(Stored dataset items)
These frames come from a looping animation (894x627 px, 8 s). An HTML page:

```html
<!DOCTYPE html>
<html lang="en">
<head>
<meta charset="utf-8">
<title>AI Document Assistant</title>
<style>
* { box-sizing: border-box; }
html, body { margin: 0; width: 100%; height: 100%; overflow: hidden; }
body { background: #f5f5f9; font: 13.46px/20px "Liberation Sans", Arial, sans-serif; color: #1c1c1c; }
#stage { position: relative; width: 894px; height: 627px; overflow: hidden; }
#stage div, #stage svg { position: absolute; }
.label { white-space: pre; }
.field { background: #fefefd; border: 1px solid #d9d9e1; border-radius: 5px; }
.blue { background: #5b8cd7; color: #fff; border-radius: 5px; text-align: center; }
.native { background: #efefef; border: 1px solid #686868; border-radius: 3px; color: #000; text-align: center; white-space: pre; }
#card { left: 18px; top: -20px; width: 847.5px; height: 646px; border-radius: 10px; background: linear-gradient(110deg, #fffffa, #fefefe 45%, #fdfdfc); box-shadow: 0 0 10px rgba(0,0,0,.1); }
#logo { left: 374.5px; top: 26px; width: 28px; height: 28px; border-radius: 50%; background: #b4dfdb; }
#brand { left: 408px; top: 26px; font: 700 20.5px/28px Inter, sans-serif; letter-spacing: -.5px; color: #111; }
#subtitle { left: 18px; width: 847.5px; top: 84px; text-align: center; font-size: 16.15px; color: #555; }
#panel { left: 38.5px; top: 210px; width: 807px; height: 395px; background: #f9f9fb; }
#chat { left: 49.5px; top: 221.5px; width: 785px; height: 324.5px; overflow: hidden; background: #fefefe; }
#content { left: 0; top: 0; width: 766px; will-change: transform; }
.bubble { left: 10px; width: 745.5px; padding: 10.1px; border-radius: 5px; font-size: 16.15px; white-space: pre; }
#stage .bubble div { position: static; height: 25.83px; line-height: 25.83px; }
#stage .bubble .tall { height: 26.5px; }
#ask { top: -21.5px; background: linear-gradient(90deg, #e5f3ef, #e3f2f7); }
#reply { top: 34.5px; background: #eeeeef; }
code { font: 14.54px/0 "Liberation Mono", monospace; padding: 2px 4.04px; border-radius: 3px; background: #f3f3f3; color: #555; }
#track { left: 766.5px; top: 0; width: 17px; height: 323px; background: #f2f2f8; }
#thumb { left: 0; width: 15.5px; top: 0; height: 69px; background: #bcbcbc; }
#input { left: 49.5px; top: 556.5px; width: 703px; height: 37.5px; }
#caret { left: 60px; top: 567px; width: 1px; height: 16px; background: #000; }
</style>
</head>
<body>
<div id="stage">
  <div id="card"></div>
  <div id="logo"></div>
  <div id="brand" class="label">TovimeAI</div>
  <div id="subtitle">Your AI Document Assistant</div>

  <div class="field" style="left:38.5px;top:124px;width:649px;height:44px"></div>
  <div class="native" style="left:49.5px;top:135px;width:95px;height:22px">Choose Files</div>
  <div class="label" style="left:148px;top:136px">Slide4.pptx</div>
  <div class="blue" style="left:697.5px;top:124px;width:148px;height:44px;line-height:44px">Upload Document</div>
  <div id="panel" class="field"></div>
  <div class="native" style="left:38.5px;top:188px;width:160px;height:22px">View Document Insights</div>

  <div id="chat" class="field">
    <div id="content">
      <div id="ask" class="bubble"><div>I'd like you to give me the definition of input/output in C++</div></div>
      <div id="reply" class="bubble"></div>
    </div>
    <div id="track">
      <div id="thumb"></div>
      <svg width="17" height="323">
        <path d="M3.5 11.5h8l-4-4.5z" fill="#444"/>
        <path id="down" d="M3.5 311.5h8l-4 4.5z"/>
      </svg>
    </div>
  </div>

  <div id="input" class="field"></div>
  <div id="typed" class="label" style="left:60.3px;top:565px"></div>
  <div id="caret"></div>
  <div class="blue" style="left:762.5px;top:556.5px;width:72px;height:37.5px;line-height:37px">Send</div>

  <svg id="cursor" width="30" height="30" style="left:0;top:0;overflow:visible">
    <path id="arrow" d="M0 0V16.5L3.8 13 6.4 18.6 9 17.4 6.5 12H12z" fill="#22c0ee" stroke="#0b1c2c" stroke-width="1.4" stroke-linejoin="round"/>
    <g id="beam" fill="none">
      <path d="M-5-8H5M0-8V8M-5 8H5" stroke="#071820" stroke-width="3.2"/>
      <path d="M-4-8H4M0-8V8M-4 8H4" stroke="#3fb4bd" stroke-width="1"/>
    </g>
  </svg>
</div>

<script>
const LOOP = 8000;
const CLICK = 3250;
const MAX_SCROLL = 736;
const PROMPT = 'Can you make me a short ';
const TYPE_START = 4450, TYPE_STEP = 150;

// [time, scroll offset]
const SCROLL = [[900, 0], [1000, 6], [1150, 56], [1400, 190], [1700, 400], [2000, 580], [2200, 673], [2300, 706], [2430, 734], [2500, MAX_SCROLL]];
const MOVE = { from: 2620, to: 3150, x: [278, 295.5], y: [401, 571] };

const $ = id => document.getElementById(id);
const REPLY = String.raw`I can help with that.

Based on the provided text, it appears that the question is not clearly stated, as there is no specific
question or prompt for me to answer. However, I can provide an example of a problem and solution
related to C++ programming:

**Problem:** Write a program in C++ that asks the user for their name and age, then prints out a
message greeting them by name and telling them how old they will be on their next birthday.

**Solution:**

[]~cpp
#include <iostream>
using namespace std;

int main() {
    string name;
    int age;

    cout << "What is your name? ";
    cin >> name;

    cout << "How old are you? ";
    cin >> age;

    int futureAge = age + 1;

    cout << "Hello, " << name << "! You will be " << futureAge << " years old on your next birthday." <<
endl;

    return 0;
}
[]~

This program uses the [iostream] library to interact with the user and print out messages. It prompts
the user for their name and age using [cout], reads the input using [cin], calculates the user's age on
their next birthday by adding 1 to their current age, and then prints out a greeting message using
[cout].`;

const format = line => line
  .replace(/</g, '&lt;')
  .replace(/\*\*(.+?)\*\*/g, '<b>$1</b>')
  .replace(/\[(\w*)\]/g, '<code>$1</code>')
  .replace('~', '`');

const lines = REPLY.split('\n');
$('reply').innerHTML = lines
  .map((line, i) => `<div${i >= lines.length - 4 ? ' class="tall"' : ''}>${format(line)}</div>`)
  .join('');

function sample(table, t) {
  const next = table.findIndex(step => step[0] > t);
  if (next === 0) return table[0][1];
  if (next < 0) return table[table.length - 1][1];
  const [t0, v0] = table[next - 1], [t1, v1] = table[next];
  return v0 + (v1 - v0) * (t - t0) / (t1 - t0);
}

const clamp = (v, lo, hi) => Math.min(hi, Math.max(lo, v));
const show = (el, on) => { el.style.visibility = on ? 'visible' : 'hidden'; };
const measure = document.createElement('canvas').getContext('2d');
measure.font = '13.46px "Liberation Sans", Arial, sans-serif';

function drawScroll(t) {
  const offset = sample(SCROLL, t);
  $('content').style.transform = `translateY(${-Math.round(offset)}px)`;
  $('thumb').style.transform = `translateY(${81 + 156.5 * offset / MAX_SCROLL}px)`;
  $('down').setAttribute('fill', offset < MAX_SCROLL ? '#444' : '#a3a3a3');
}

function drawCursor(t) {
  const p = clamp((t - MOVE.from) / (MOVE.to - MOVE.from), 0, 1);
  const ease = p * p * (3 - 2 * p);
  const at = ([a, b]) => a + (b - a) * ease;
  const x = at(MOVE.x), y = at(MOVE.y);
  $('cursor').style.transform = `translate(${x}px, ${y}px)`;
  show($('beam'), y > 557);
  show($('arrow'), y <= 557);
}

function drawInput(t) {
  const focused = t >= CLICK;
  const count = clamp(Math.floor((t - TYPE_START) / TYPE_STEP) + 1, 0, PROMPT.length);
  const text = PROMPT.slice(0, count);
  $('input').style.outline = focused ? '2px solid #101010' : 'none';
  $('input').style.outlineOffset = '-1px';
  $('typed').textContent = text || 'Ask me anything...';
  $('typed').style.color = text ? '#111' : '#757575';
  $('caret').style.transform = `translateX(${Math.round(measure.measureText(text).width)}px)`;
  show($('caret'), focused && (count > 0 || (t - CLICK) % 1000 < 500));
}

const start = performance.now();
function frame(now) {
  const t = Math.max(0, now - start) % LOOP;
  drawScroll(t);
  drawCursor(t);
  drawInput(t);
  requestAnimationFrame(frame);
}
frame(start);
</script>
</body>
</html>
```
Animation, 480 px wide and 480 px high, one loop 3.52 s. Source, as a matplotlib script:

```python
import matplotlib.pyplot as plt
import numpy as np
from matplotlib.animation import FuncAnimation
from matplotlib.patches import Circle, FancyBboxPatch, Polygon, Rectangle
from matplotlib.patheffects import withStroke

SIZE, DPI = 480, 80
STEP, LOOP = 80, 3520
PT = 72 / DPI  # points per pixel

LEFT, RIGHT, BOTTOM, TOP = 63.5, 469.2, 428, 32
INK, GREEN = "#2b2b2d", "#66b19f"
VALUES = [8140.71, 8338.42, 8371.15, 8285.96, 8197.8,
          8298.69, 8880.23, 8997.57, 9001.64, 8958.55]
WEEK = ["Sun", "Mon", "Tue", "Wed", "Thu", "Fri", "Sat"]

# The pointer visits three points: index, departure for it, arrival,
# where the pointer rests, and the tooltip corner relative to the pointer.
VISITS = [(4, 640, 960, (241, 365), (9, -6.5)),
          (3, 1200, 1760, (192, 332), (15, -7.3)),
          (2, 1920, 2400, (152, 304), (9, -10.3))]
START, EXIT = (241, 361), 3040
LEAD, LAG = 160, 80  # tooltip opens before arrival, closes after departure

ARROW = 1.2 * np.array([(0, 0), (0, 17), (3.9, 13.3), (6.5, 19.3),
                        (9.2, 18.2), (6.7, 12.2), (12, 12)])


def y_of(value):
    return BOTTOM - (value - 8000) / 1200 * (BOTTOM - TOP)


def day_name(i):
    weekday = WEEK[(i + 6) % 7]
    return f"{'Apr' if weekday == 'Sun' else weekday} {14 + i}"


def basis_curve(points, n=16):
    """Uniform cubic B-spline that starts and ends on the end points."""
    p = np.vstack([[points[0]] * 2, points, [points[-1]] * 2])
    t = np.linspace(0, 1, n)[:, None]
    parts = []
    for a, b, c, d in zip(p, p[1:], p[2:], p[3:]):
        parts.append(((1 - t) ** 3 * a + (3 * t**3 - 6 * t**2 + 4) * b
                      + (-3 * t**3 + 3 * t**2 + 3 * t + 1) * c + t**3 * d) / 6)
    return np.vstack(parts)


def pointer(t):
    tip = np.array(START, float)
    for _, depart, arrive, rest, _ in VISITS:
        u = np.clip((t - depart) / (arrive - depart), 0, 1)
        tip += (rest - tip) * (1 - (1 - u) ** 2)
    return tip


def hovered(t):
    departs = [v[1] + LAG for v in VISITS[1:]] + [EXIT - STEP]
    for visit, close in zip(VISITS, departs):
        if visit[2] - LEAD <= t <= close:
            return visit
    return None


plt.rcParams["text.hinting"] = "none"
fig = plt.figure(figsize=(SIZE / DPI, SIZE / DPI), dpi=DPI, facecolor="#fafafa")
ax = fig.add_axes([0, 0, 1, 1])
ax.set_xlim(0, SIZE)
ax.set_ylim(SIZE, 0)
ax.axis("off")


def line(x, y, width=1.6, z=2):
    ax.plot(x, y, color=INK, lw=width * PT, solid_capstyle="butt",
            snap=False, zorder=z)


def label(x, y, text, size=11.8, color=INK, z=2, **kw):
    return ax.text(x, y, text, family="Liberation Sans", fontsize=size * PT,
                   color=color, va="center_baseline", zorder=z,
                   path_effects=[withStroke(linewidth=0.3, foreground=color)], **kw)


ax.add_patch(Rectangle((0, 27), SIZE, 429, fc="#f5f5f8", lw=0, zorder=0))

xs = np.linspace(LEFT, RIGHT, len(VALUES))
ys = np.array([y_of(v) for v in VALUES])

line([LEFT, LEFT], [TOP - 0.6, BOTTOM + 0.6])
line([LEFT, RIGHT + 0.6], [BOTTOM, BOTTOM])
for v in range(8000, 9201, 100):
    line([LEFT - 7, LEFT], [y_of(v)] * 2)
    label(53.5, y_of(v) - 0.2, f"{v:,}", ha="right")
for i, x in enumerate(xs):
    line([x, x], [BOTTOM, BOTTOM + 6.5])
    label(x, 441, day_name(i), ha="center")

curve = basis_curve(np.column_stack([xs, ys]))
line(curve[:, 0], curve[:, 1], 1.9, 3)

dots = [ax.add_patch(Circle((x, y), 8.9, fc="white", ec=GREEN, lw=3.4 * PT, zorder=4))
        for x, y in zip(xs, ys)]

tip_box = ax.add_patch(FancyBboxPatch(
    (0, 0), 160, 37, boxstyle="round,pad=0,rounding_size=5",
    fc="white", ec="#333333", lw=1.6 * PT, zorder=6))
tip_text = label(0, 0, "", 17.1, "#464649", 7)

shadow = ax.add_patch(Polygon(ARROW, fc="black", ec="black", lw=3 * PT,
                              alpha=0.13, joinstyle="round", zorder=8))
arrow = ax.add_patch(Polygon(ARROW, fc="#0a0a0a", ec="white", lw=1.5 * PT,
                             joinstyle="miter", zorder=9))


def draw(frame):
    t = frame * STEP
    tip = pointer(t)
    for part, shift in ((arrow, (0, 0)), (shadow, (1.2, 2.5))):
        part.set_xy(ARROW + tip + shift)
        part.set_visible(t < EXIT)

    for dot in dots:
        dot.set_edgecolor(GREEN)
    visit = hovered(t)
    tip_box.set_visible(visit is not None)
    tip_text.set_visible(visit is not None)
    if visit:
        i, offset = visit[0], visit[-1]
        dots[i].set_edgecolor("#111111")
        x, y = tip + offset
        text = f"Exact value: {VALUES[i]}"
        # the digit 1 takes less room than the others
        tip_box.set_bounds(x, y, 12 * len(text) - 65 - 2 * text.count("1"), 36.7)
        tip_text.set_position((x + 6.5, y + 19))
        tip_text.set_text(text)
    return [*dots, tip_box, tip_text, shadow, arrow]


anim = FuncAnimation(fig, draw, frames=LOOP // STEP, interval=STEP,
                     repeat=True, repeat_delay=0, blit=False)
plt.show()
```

-- What is expected --
Pick each line holding the word "return" out of the data and copy it.

-- Solution for this problem --
    return 0;
  if (next === 0) return table[0][1];
  if (next < 0) return table[table.length - 1][1];
  return v0 + (v1 - v0) * (t - t0) / (t1 - t0);
    return BOTTOM - (value - 8000) / 1200 * (BOTTOM - TOP)
    return f"{'Apr' if weekday == 'Sun' else weekday} {14 + i}"
    return np.vstack(parts)
    return tip
            return visit
    return None
    return ax.text(x, y, text, family="Liberation Sans", fontsize=size * PT,
    return [*dots, tip_box, tip_text, shadow, arrow]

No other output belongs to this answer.